:: Task brief ::
Every record must be repeated exactly; omit any pictures they contain.

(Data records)
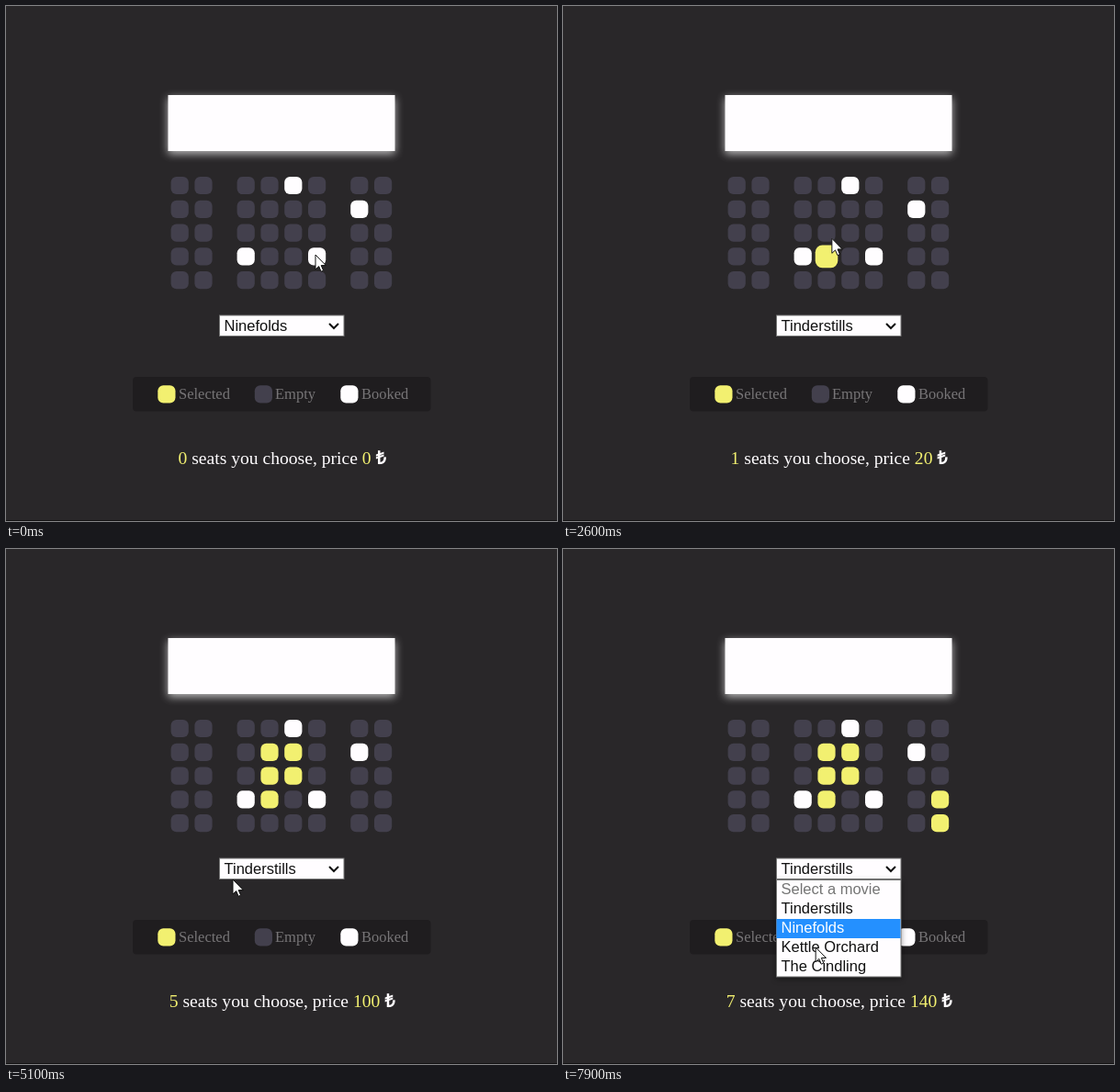
Recreate the animation shown at these times as an HTML page. Size 600 by 561 pixels, loop 8000 ms.

```html
<!DOCTYPE html>
<html lang="en">
<head>
<meta charset="utf-8">
<title>Seat picker</title>
<style>
  html, body { margin: 0; width: 100%; height: 100%; overflow: hidden; background: #292729; }
  svg { display: block; width: 600px; height: 561px; }
  .screen { fill: #fffdff; filter: drop-shadow(0 3px 5px rgba(255, 255, 255, .7)); }
  .seat { fill: #43404d; }
  .booked { fill: #fffdff; }
  .picked { fill: #f2f070; }
  .ui { font: 16.5px "Liberation Sans", Arial, sans-serif; fill: #111; }
  .legend { font: 16.5px "Liberation Serif", "Times New Roman", serif; fill: #777577; }
  .total { font: 19.6px "Liberation Serif", "Times New Roman", serif; fill: #fffdff; }
  .total .num { fill: #f2f070; }
  .total .unit { font-weight: bold; }
  .box { fill: #fffdff; stroke: #767676; }
  .list { filter: drop-shadow(0 2px 3px rgba(0, 0, 0, .4)); }
  .ui .off { fill: #757575; }
  .ui .lit { fill: #fff; }
  .pointer { fill: #fff; stroke: #111; stroke-linejoin: round; }
</style>
</head>
<body>
<svg viewBox="0 0 600 561">
  <defs><rect id="chair" x="-9.6" y="-9.6" width="19.2" height="19.2" rx="6"/></defs>
  <rect width="600" height="561" fill="#292729"/>
  <rect y="560" width="600" height="1" fill="#121112"/>
  <rect class="screen" x="176.5" y="97" width="247" height="61"/>
  <g id="seats"></g>

  <g class="legend">
    <rect x="138" y="404" width="324.5" height="37.5" rx="4" fill="#1f1d1f"/>
    <use class="picked" href="#chair" x="174.9" y="422.8"/>
    <text x="188" y="428">Selected</text>
    <use class="seat" href="#chair" x="280.4" y="422.8"/>
    <text x="293" y="428">Empty</text>
    <use class="booked" href="#chair" x="373.9" y="422.8"/>
    <text x="387" y="428">Booked</text>
  </g>

  <text class="total" id="total" y="498.5"><tspan class="num" id="count"></tspan> seats you choose, price <tspan class="num" id="price"></tspan> <tspan class="unit">₺</tspan></text>

  <g class="ui">
    <rect class="box" x="232.5" y="337" width="135.5" height="22.5"/>
    <text id="chosen" x="237.5" y="353.5"></text>
    <path d="M352 346l5 5 5-5" fill="none" stroke="#111" stroke-width="2"/>
    <g id="list">
      <rect class="box list" x="232.5" y="360.5" width="135.5" height="105.5"/>
      <rect id="bar" x="232.5" width="135" height="21" fill="#2490ff"/>
    </g>
  </g>

  <path id="arrow" class="pointer" d="M0 0V16L3.7 12.6 6.1 18.3 8.6 17.2 6.2 11.6H11.3Z"/>
  <g id="hand" class="pointer">
    <path d="M-2 1.5Q-2 0-.2 0 1.6 0 1.6 1.5V8Q2 6.6 3.4 6.8 5 7 5 8.6 5.4 7.6 6.8 7.9 8.2 8.2 8.2 9.8 8.6 9 9.6 9.2 11 9.5 11 11.2V15Q11 18 9 20V23H0V21L-5.5 14Q-6.4 12.4-5 11.6-3.6 11-2 13.2Z"/>
    <path d="M1.6 8v3M5 9v2.5M8.2 10v2M2 15v4M4.7 15v4M7.4 15v4" fill="none" stroke-width=".8"/>
  </g>
</svg>

<script>
const LOOP = 8000, STEP = 100, LAG = 100;
const PITCH = 25.8, AISLE = 20.4, REACH = 12, PRICE = 20;
const LIST_TOP = 361, ROW = 21;
const FILMS = ['Select a movie', 'Tinderstills', 'Ninefolds', 'Kettle Orchard', 'The Cindling'];
const BOOKED = ['4,0', '6,1', '2,3', '5,3'];
const $ = id => document.getElementById(id);

// The pointer rests between moves and presses each time it departs.
const HOME = [337, 271];
const MOVES = [ // depart, arrive, x, y
  [200, 600, 300, 341], [700, 1100, 275, 386], [1400, 1900, 292, 286],
  [2100, 2200, 292, 282], [2300, 2700, 293, 248], [3000, 3300, 286, 220],
  [3700, 4100, 315, 249], [4200, 4700, 315, 224], [4800, 5100, 247, 360],
  [5100, 5600, 416, 298], [5700, 6100, 403, 275], [6300, 7200, 290, 343],
  [7200, 8100, 273, 447]
];

function make(tag, parent, attrs, text = '') {
  const el = document.createElementNS('http://www.w3.org/2000/svg', tag);
  for (const key in attrs) el.setAttribute(key, attrs[key]);
  el.textContent = text;
  return parent.appendChild(el);
}

const seats = [];
for (let c = 0; c < 8; c++) {
  for (let r = 0; r < 5; r++) {
    const x = 189.2 + PITCH * c + AISLE * ((c > 1) + (c > 5));
    const y = 195.5 + PITCH * r;
    const booked = BOOKED.includes(c + ',' + r);
    const el = make('use', $('seats'), { href: '#chair', class: booked ? 'booked' : 'seat' });
    el.setAttribute('transform', `translate(${x} ${y})`);
    if (!booked) seats.push({ x, y, el });
  }
}

const options = FILMS.map((name, i) =>
  make('text', $('list'), { x: 237.5, y: LIST_TOP + 14.7 + ROW * i }, name));

function pointerAt(t) {
  let [x, y] = HOME, moving = false;
  for (const [depart, arrive, toX, toY] of MOVES) {
    if (t < depart) break;
    const k = Math.min(1, (t - depart) / (arrive - depart)), e = k * k * (3 - 2 * k);
    x += (toX - x) * e;
    y += (toY - y) * e;
    moving = k > 0 && k < 1;
  }
  return { x, y, moving };
}

const seatAt = p =>
  seats.find(s => Math.max(Math.abs(s.x - p.x), Math.abs(s.y - p.y)) < REACH);
const optionAt = p => Math.floor((p.y - LIST_TOP) / ROW);
const onSelect = p => p.x > 232 && p.x < 368 && p.y > 337 && p.y < 360;

// Replays every press up to time t.
function pageAt(t) {
  const picked = new Set();
  let open = false, chosen = 2;
  for (const [depart] of MOVES) {
    if (depart > t) break;
    const p = pointerAt(depart), seat = seatAt(p);
    if (open) {
      chosen = optionAt(p);
      open = false;
    } else if (onSelect(p)) {
      open = true;
    } else if (seat) {
      picked.add(seat);
    }
  }
  return { picked, open, chosen };
}

function render(t) {
  const seen = Math.max(0, t - LAG);
  const { picked, open, chosen } = pageAt(seen);
  const past = pointerAt(seen), hover = open ? null : seatAt(past);

  for (const s of seats) {
    s.el.setAttribute('class', picked.has(s) ? 'picked' : 'seat');
    s.el.setAttribute('transform',
      `translate(${s.x} ${s.y}) scale(${s === hover ? 1.28 : 1})`);
  }

  const price = String(picked.size * PRICE);
  $('count').textContent = picked.size;
  $('price').textContent = price;
  $('total').setAttribute('x', 187.5 - 4.9 * (price.length - 1));

  const over = optionAt(past), lit = over > 0 ? over : chosen;
  $('chosen').textContent = FILMS[chosen];
  $('list').setAttribute('display', open ? 'inline' : 'none');
  $('bar').setAttribute('y', LIST_TOP + ROW * lit);
  options.forEach((el, i) =>
    el.setAttribute('class', i === 0 ? 'off' : i === lit ? 'lit' : ''));

  const { x, y } = pointerAt(t), hand = hover && !past.moving;
  for (const [id, on] of [['arrow', !hand], ['hand', hand]]) {
    $(id).setAttribute('transform', `translate(${x} ${y})`);
    $(id).setAttribute('visibility', on ? 'visible' : 'hidden');
  }
}

const start = performance.now();
function tick() {
  const t = (performance.now() - start) % LOOP;
  render(Math.floor(t / STEP) * STEP);
  requestAnimationFrame(tick);
}
tick();
</script>
</body>
</html>
```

:: Result for this exercise ::
Recreate the animation shown at these times as an HTML page. Size 600 by 561 pixels, loop 8000 ms.

```html
<!DOCTYPE html>
<html lang="en">
<head>
<meta charset="utf-8">
<title>Seat picker</title>
<style>
  html, body { margin: 0; width: 100%; height: 100%; overflow: hidden; background: #292729; }
  svg { display: block; width: 600px; height: 561px; }
  .screen { fill: #fffdff; filter: drop-shadow(0 3px 5px rgba(255, 255, 255, .7)); }
  .seat { fill: #43404d; }
  .booked { fill: #fffdff; }
  .picked { fill: #f2f070; }
  .ui { font: 16.5px "Liberation Sans", Arial, sans-serif; fill: #111; }
  .legend { font: 16.5px "Liberation Serif", "Times New Roman", serif; fill: #777577; }
  .total { font: 19.6px "Liberation Serif", "Times New Roman", serif; fill: #fffdff; }
  .total .num { fill: #f2f070; }
  .total .unit { font-weight: bold; }
  .box { fill: #fffdff; stroke: #767676; }
  .list { filter: drop-shadow(0 2px 3px rgba(0, 0, 0, .4)); }
  .ui .off { fill: #757575; }
  .ui .lit { fill: #fff; }
  .pointer { fill: #fff; stroke: #111; stroke-linejoin: round; }
</style>
</head>
<body>
<svg viewBox="0 0 600 561">
  <defs><rect id="chair" x="-9.6" y="-9.6" width="19.2" height="19.2" rx="6"/></defs>
  <rect width="600" height="561" fill="#292729"/>
  <rect y="560" width="600" height="1" fill="#121112"/>
  <rect class="screen" x="176.5" y="97" width="247" height="61"/>
  <g id="seats"></g>

  <g class="legend">
    <rect x="138" y="404" width="324.5" height="37.5" rx="4" fill="#1f1d1f"/>
    <use class="picked" href="#chair" x="174.9" y="422.8"/>
    <text x="188" y="428">Selected</text>
    <use class="seat" href="#chair" x="280.4" y="422.8"/>
    <text x="293" y="428">Empty</text>
    <use class="booked" href="#chair" x="373.9" y="422.8"/>
    <text x="387" y="428">Booked</text>
  </g>

  <text class="total" id="total" y="498.5"><tspan class="num" id="count"></tspan> seats you choose, price <tspan class="num" id="price"></tspan> <tspan class="unit">₺</tspan></text>

  <g class="ui">
    <rect class="box" x="232.5" y="337" width="135.5" height="22.5"/>
    <text id="chosen" x="237.5" y="353.5"></text>
    <path d="M352 346l5 5 5-5" fill="none" stroke="#111" stroke-width="2"/>
    <g id="list">
      <rect class="box list" x="232.5" y="360.5" width="135.5" height="105.5"/>
      <rect id="bar" x="232.5" width="135" height="21" fill="#2490ff"/>
    </g>
  </g>

  <path id="arrow" class="pointer" d="M0 0V16L3.7 12.6 6.1 18.3 8.6 17.2 6.2 11.6H11.3Z"/>
  <g id="hand" class="pointer">
    <path d="M-2 1.5Q-2 0-.2 0 1.6 0 1.6 1.5V8Q2 6.6 3.4 6.8 5 7 5 8.6 5.4 7.6 6.8 7.9 8.2 8.2 8.2 9.8 8.6 9 9.6 9.2 11 9.5 11 11.2V15Q11 18 9 20V23H0V21L-5.5 14Q-6.4 12.4-5 11.6-3.6 11-2 13.2Z"/>
    <path d="M1.6 8v3M5 9v2.5M8.2 10v2M2 15v4M4.7 15v4M7.4 15v4" fill="none" stroke-width=".8"/>
  </g>
</svg>

<script>
const LOOP = 8000, STEP = 100, LAG = 100;
const PITCH = 25.8, AISLE = 20.4, REACH = 12, PRICE = 20;
const LIST_TOP = 361, ROW = 21;
const FILMS = ['Select a movie', 'Tinderstills', 'Ninefolds', 'Kettle Orchard', 'The Cindling'];
const BOOKED = ['4,0', '6,1', '2,3', '5,3'];
const $ = id => document.getElementById(id);

// The pointer rests between moves and presses each time it departs.
const HOME = [337, 271];
const MOVES = [ // depart, arrive, x, y
  [200, 600, 300, 341], [700, 1100, 275, 386], [1400, 1900, 292, 286],
  [2100, 2200, 292, 282], [2300, 2700, 293, 248], [3000, 3300, 286, 220],
  [3700, 4100, 315, 249], [4200, 4700, 315, 224], [4800, 5100, 247, 360],
  [5100, 5600, 416, 298], [5700, 6100, 403, 275], [6300, 7200, 290, 343],
  [7200, 8100, 273, 447]
];

function make(tag, parent, attrs, text = '') {
  const el = document.createElementNS('http://www.w3.org/2000/svg', tag);
  for (const key in attrs) el.setAttribute(key, attrs[key]);
  el.textContent = text;
  return parent.appendChild(el);
}

const seats = [];
for (let c = 0; c < 8; c++) {
  for (let r = 0; r < 5; r++) {
    const x = 189.2 + PITCH * c + AISLE * ((c > 1) + (c > 5));
    const y = 195.5 + PITCH * r;
    const booked = BOOKED.includes(c + ',' + r);
    const el = make('use', $('seats'), { href: '#chair', class: booked ? 'booked' : 'seat' });
    el.setAttribute('transform', `translate(${x} ${y})`);
    if (!booked) seats.push({ x, y, el });
  }
}

const options = FILMS.map((name, i) =>
  make('text', $('list'), { x: 237.5, y: LIST_TOP + 14.7 + ROW * i }, name));

function pointerAt(t) {
  let [x, y] = HOME, moving = false;
  for (const [depart, arrive, toX, toY] of MOVES) {
    if (t < depart) break;
    const k = Math.min(1, (t - depart) / (arrive - depart)), e = k * k * (3 - 2 * k);
    x += (toX - x) * e;
    y += (toY - y) * e;
    moving = k > 0 && k < 1;
  }
  return { x, y, moving };
}

const seatAt = p =>
  seats.find(s => Math.max(Math.abs(s.x - p.x), Math.abs(s.y - p.y)) < REACH);
const optionAt = p => Math.floor((p.y - LIST_TOP) / ROW);
const onSelect = p => p.x > 232 && p.x < 368 && p.y > 337 && p.y < 360;

// Replays every press up to time t.
function pageAt(t) {
  const picked = new Set();
  let open = false, chosen = 2;
  for (const [depart] of MOVES) {
    if (depart > t) break;
    const p = pointerAt(depart), seat = seatAt(p);
    if (open) {
      chosen = optionAt(p);
      open = false;
    } else if (onSelect(p)) {
      open = true;
    } else if (seat) {
      picked.add(seat);
    }
  }
  return { picked, open, chosen };
}

function render(t) {
  const seen = Math.max(0, t - LAG);
  const { picked, open, chosen } = pageAt(seen);
  const past = pointerAt(seen), hover = open ? null : seatAt(past);

  for (const s of seats) {
    s.el.setAttribute('class', picked.has(s) ? 'picked' : 'seat');
    s.el.setAttribute('transform',
      `translate(${s.x} ${s.y}) scale(${s === hover ? 1.28 : 1})`);
  }

  const price = String(picked.size * PRICE);
  $('count').textContent = picked.size;
  $('price').textContent = price;
  $('total').setAttribute('x', 187.5 - 4.9 * (price.length - 1));

  const over = optionAt(past), lit = over > 0 ? over : chosen;
  $('chosen').textContent = FILMS[chosen];
  $('list').setAttribute('display', open ? 'inline' : 'none');
  $('bar').setAttribute('y', LIST_TOP + ROW * lit);
  options.forEach((el, i) =>
    el.setAttribute('class', i === 0 ? 'off' : i === lit ? 'lit' : ''));

  const { x, y } = pointerAt(t), hand = hover && !past.moving;
  for (const [id, on] of [['arrow', !hand], ['hand', hand]]) {
    $(id).setAttribute('transform', `translate(${x} ${y})`);
    $(id).setAttribute('visibility', on ? 'visible' : 'hidden');
  }
}

const start = performance.now();
function tick() {
  const t = (performance.now() - start) % LOOP;
  render(Math.floor(t / STEP) * STEP);
  requestAnimationFrame(tick);
}
tick();
</script>
</body>
</html>
```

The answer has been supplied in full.